Longtime supporters of some institutions might praise them as “stable,” but other “s” words would spring to the lips of detractors, such as “staid,” “starchy” and “stultifying.” Thomas Hoving—born on this day in 1931 in New York City—belonged to this latter group.
John Lindsay, who campaigned into Gracie Mansion on the strength of the juicy Murray Kempton quote, “He is fresh, and everyone else is tired,” saw a kindred disrupter in Hoving, who left his job as the mayor’s Parks Commissioner after only a year to take over the Met. Hoving lasted in his new post for a decade, but in many ways his controversial leadership there shaped him even to his death in 2009.
Like many a born plutocrat (his father, Walter, was the formidable head of Bonwit Teller and Tiffany’s), Hoving harbored populist aspirations. At the Parks Department, he sponsored “Happenings” where people could fly kites, paint on canvases, and build castles of plastic foam, and he spearheaded the building of vest-pocket parks throughout the city, including its most poverty-stricken areas. At the Met, he organized crowd-drawing blockbuster exhibits, including the one that absorbed much of his energy toward the end of his tenure, on King Tut.
One of Hoving’s most controversial practices was deaccessioning, or removing an item from the museum, usually through a sale to raise money for new acquisitions or for closing budget gaps. As Hilton Kramer wrote in 2005 for The New Criterion, the practice is not illegal and can even be justified if the item lies outside the mission of the institution, but is often ethically shady because it results in the loss of a property given in good faith. Hoving’s resort to this, involving the sale of important impressionist and post-Impressionist paintings, seemed particularly questionable.
Eventually, the Met board, tiring of Hoving’s high-flying ways and unorthodox manner, forced his ouster. In 1981, he took over Connoisseur, shaking things up there as thoroughly—and, perhaps, more catastrophically—than he had at the Met. Under his leadership, the publication switched its focus to examine the inside world of museums, giving full vent, for instance, to Hoving’s beefs about the Getty. Connoisseur went under in 1991.
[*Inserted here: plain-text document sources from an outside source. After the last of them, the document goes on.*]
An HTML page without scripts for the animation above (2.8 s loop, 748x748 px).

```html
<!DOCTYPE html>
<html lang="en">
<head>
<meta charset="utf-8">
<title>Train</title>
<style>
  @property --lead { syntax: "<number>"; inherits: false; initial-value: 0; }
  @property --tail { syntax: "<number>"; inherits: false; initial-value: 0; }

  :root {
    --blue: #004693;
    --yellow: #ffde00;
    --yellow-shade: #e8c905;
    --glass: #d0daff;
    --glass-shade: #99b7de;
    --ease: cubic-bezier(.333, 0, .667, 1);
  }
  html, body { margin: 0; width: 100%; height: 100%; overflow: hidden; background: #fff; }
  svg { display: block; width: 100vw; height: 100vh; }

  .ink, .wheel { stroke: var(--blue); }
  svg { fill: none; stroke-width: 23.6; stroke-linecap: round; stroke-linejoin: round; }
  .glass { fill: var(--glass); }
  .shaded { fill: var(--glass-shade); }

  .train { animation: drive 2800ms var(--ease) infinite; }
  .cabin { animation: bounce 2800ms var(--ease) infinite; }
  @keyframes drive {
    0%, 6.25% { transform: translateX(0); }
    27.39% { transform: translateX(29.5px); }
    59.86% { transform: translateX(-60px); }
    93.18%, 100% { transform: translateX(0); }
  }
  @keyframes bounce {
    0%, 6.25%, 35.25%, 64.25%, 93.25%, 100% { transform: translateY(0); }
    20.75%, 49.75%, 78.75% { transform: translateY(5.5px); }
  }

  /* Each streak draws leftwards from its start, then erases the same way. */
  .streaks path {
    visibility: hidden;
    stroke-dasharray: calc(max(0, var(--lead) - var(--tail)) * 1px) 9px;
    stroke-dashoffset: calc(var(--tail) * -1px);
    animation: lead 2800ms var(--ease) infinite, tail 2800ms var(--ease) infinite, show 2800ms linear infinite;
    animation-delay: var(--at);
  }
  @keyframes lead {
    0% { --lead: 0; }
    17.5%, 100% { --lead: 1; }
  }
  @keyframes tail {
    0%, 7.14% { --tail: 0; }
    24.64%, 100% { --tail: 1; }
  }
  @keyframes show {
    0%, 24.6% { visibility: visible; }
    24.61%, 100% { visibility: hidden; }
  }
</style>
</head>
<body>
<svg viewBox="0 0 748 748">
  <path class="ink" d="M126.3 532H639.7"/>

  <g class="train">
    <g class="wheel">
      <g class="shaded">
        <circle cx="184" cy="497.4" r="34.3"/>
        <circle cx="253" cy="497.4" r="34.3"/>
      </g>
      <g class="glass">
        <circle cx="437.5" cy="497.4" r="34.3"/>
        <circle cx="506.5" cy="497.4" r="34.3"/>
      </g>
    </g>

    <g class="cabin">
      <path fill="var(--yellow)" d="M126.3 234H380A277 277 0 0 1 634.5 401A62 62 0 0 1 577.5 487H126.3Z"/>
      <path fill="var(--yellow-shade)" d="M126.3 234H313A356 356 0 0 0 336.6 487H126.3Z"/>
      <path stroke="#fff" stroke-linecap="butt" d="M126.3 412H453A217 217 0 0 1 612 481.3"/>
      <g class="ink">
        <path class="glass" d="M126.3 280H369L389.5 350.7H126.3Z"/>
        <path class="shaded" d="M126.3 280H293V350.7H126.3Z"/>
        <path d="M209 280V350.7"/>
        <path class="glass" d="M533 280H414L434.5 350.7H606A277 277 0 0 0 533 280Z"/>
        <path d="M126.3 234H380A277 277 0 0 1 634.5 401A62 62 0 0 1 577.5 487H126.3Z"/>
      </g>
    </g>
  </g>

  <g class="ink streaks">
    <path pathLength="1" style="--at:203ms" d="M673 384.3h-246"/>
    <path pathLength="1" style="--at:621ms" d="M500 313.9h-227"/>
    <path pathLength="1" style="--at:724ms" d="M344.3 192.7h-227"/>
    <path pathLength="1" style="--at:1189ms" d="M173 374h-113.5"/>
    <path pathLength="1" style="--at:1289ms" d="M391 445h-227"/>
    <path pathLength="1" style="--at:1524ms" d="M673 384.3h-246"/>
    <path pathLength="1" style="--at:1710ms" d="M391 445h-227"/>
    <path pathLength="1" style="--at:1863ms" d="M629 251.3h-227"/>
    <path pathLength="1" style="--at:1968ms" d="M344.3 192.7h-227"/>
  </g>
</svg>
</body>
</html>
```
His memoirs written after his Met stewardship, King of the Confessors and Making the Mummies Dance (the latter drawn, of course, from Lindsay’s colorful remark), told great stories but at the expense of Hoving’s reputation for probity. The man who could write, “I had always been able to lie convincingly,” did little to persuade longtime critics that his departure from the Met was an awful thing. At the same time, they demonstrated why he felt that leading the Met not only required “a gifted connoisseur, a well-trained scholar, an aesthete, a patient diplomat, a deft fundraiser, an executive, and a conciliator,” but also “part gunslinger, ward heeler, legal fixer, accomplice smuggler, anarchist, and toady.”
McPhee’s profile, written for The New Yorker only a few months after Hoving took over at the Met, is, like another early piece on Bill Bradley, an affectionate look at a fellow Princetonian. It does not overlook its subject’s wild youth (including expulsion from Exeter for slugging a Latin teacher for only giving him an A-). But it also captures his lack of snobbishness and his longstanding cultivation of his powers of observations—honed at first in an unhappy stint at a clothing shop in his youth, where he sized up quickly the apparel and footwear tastes of prostitutes and gays, then later as a low-level curator for the Met in the late 1950s and early 1960s.
Hoving was a curious figure who practiced his curiosity to the utmost, especially in his abiding interest in forgeries. His remarks to McPhee on the subject say much about the primary instrument for anyone involved in the study of art:
“Your eye is king. Get in touch with other scholars - everybody you think is expert . . . Learn the history of the piece - where it is from, what collections it has belonged to, all the information surrounding its discovery. Then get the work of art with you and live with it as long as you possibly can. You have to watch it. Watch it…. A work of art will grow the more it is with you. It will grow in stature, and fascinate you more and more. If it is a fake, it will eventually fall apart before your eyes like a piece of plaster."